*Problem to work on*
Using only the records, tally the lines with "arrowhead" in them and state that total by itself.

*Data shown*
····················

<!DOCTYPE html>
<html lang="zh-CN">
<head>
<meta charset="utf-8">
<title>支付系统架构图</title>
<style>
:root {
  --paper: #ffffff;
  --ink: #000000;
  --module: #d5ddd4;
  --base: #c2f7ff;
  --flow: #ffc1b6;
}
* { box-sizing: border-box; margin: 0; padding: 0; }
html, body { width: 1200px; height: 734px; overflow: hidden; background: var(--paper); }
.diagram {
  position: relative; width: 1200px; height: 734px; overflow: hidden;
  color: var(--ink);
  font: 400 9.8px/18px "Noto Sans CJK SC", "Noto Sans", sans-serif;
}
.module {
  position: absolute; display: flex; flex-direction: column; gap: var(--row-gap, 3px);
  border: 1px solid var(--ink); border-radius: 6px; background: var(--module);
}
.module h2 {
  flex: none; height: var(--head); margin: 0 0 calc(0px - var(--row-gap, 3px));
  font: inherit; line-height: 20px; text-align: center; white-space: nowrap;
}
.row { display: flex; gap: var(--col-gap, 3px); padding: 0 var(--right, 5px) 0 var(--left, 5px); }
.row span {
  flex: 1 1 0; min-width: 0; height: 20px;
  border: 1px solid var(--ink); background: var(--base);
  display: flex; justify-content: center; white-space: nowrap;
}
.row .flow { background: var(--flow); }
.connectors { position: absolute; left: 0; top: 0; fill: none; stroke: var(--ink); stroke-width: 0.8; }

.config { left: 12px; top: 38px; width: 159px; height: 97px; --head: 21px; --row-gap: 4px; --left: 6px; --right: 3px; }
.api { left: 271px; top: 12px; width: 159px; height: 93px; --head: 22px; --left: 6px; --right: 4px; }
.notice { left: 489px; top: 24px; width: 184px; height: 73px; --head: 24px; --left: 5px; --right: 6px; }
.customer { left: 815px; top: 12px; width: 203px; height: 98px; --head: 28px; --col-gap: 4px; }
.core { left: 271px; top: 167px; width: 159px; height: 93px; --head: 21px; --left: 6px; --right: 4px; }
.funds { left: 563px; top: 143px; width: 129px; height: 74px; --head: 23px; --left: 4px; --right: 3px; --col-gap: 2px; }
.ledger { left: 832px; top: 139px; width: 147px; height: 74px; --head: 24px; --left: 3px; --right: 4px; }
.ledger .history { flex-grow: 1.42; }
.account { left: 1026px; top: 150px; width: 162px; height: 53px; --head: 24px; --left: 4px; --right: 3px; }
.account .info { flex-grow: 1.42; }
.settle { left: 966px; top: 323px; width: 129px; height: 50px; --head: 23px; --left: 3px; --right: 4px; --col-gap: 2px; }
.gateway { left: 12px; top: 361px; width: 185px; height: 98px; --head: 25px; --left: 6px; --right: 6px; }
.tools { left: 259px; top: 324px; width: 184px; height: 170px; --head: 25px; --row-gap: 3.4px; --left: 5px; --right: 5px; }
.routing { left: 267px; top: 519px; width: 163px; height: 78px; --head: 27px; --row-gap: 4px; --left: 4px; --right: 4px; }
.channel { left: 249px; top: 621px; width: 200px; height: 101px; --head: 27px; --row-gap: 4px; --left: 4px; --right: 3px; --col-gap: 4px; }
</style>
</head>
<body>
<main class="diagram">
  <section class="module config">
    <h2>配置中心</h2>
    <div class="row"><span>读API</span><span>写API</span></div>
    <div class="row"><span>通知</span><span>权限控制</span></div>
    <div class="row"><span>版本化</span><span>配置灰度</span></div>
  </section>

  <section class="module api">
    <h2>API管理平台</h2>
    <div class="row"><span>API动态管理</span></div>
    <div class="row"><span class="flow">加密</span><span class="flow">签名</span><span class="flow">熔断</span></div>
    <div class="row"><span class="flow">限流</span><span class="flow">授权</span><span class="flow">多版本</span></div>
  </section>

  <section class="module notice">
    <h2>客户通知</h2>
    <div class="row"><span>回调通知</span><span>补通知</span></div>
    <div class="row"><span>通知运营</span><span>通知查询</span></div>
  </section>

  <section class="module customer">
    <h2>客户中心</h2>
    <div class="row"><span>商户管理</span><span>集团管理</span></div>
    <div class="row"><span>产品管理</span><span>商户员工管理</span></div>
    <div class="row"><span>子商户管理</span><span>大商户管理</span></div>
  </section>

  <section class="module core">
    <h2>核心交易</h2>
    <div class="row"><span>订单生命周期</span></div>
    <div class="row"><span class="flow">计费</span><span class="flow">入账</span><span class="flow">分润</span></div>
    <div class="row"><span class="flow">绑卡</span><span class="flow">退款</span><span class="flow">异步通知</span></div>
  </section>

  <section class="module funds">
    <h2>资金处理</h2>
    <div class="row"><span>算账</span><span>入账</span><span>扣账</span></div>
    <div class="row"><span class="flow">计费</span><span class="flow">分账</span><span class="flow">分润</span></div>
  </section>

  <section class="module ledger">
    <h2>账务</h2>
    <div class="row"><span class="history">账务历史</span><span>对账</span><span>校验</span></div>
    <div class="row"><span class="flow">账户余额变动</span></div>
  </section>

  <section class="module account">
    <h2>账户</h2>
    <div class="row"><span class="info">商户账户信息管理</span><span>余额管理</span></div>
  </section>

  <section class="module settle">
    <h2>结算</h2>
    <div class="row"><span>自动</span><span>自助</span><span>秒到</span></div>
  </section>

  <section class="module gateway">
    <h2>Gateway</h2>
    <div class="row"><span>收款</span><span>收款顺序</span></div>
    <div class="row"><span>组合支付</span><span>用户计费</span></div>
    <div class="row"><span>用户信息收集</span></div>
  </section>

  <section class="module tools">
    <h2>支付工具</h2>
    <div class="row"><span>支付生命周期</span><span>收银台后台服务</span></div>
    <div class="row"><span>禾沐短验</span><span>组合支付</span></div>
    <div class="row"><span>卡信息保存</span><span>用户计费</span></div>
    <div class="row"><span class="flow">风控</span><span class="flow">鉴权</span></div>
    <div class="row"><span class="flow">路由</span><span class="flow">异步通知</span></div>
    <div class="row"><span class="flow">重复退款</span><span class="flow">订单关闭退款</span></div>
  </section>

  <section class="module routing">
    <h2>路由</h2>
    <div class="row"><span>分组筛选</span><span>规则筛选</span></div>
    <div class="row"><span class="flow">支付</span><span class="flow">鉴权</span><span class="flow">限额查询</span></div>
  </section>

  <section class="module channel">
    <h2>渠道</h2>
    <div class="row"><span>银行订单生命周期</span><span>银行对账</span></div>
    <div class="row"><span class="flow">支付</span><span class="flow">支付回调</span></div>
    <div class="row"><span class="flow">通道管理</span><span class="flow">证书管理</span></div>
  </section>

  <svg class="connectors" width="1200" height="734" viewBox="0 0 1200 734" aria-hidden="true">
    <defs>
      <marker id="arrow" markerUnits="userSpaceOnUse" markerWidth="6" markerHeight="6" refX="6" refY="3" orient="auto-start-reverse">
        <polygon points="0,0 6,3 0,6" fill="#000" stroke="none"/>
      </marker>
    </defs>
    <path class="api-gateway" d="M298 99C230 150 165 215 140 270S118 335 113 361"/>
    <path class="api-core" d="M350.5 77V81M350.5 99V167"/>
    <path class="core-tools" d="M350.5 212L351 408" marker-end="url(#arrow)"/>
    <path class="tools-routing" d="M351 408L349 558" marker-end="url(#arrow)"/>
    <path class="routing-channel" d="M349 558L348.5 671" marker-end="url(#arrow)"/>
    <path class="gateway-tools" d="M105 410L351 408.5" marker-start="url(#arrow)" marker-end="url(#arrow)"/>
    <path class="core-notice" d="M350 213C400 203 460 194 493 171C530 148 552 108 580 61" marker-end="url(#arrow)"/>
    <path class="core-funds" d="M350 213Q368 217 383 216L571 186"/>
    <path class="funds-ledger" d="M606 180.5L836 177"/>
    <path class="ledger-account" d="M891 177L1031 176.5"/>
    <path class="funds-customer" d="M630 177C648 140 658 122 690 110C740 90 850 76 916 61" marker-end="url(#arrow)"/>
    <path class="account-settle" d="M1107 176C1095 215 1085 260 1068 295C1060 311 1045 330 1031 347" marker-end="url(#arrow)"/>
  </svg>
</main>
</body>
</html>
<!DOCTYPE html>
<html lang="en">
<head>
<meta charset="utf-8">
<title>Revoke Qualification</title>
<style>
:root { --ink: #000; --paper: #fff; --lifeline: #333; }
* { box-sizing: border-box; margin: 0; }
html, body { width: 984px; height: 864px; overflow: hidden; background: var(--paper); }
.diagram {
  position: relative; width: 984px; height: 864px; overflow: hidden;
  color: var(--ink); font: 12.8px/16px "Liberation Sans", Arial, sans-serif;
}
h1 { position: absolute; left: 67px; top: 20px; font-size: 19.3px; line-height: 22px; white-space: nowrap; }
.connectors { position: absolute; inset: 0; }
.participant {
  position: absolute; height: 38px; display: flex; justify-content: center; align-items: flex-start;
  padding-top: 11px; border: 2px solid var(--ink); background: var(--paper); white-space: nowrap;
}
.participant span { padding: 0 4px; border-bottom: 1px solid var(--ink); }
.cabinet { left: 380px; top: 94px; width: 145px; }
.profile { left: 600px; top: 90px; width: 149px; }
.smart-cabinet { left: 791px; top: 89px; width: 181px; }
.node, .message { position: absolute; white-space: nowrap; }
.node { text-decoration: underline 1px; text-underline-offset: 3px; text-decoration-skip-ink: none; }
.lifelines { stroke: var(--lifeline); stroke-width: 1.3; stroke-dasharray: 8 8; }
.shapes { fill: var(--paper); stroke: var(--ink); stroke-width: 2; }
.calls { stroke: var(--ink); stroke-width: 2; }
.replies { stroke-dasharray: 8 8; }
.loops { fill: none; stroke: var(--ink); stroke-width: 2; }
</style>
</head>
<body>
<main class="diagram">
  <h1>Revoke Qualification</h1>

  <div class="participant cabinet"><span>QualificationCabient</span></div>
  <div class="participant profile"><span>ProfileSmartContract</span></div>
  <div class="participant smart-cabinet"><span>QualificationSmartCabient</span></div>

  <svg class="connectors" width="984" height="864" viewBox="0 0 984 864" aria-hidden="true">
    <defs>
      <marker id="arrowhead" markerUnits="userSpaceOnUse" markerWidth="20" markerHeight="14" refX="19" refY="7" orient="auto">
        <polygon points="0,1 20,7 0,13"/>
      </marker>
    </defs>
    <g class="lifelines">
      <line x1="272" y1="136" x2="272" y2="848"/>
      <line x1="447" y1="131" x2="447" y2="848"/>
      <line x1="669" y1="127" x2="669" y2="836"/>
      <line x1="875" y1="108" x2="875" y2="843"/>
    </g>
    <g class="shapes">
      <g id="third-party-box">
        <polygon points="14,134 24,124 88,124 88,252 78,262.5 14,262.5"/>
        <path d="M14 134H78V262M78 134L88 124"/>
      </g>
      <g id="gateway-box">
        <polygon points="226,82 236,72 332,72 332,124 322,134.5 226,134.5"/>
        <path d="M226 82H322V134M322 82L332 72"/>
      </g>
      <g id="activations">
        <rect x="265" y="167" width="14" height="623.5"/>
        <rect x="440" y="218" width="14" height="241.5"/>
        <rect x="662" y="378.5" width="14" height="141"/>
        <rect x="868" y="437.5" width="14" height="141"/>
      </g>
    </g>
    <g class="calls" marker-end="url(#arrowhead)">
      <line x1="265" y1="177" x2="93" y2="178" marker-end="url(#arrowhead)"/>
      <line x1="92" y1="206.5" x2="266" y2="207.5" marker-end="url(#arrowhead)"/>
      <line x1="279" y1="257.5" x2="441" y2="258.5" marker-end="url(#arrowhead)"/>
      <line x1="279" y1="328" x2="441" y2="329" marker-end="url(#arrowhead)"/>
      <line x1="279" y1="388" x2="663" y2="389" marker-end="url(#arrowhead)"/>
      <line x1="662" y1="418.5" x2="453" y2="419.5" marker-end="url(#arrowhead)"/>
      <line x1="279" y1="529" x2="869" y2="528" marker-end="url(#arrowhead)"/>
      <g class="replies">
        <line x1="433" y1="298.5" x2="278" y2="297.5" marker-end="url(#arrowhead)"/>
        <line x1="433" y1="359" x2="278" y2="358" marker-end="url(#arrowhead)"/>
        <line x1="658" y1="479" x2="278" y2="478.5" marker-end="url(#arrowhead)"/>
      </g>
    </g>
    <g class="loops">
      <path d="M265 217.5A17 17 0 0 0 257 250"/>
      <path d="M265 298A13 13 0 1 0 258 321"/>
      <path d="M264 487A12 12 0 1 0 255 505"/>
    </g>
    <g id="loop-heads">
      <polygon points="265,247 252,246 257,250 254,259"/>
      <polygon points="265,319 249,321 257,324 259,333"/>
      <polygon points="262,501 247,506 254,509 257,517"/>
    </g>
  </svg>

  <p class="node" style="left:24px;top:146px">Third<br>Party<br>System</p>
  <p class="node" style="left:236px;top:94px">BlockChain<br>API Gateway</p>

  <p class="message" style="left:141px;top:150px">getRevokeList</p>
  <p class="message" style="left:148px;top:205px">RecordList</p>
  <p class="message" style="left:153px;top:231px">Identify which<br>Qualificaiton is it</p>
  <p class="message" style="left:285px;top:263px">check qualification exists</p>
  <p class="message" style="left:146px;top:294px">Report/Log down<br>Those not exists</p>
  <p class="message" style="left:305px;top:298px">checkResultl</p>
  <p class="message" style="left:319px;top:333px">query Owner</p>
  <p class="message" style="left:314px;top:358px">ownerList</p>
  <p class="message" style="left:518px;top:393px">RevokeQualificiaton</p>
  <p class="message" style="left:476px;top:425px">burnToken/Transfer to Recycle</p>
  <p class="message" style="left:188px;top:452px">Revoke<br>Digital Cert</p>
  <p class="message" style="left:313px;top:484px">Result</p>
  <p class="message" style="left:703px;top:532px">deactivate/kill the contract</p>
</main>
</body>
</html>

····················

*Output of the exercise*
12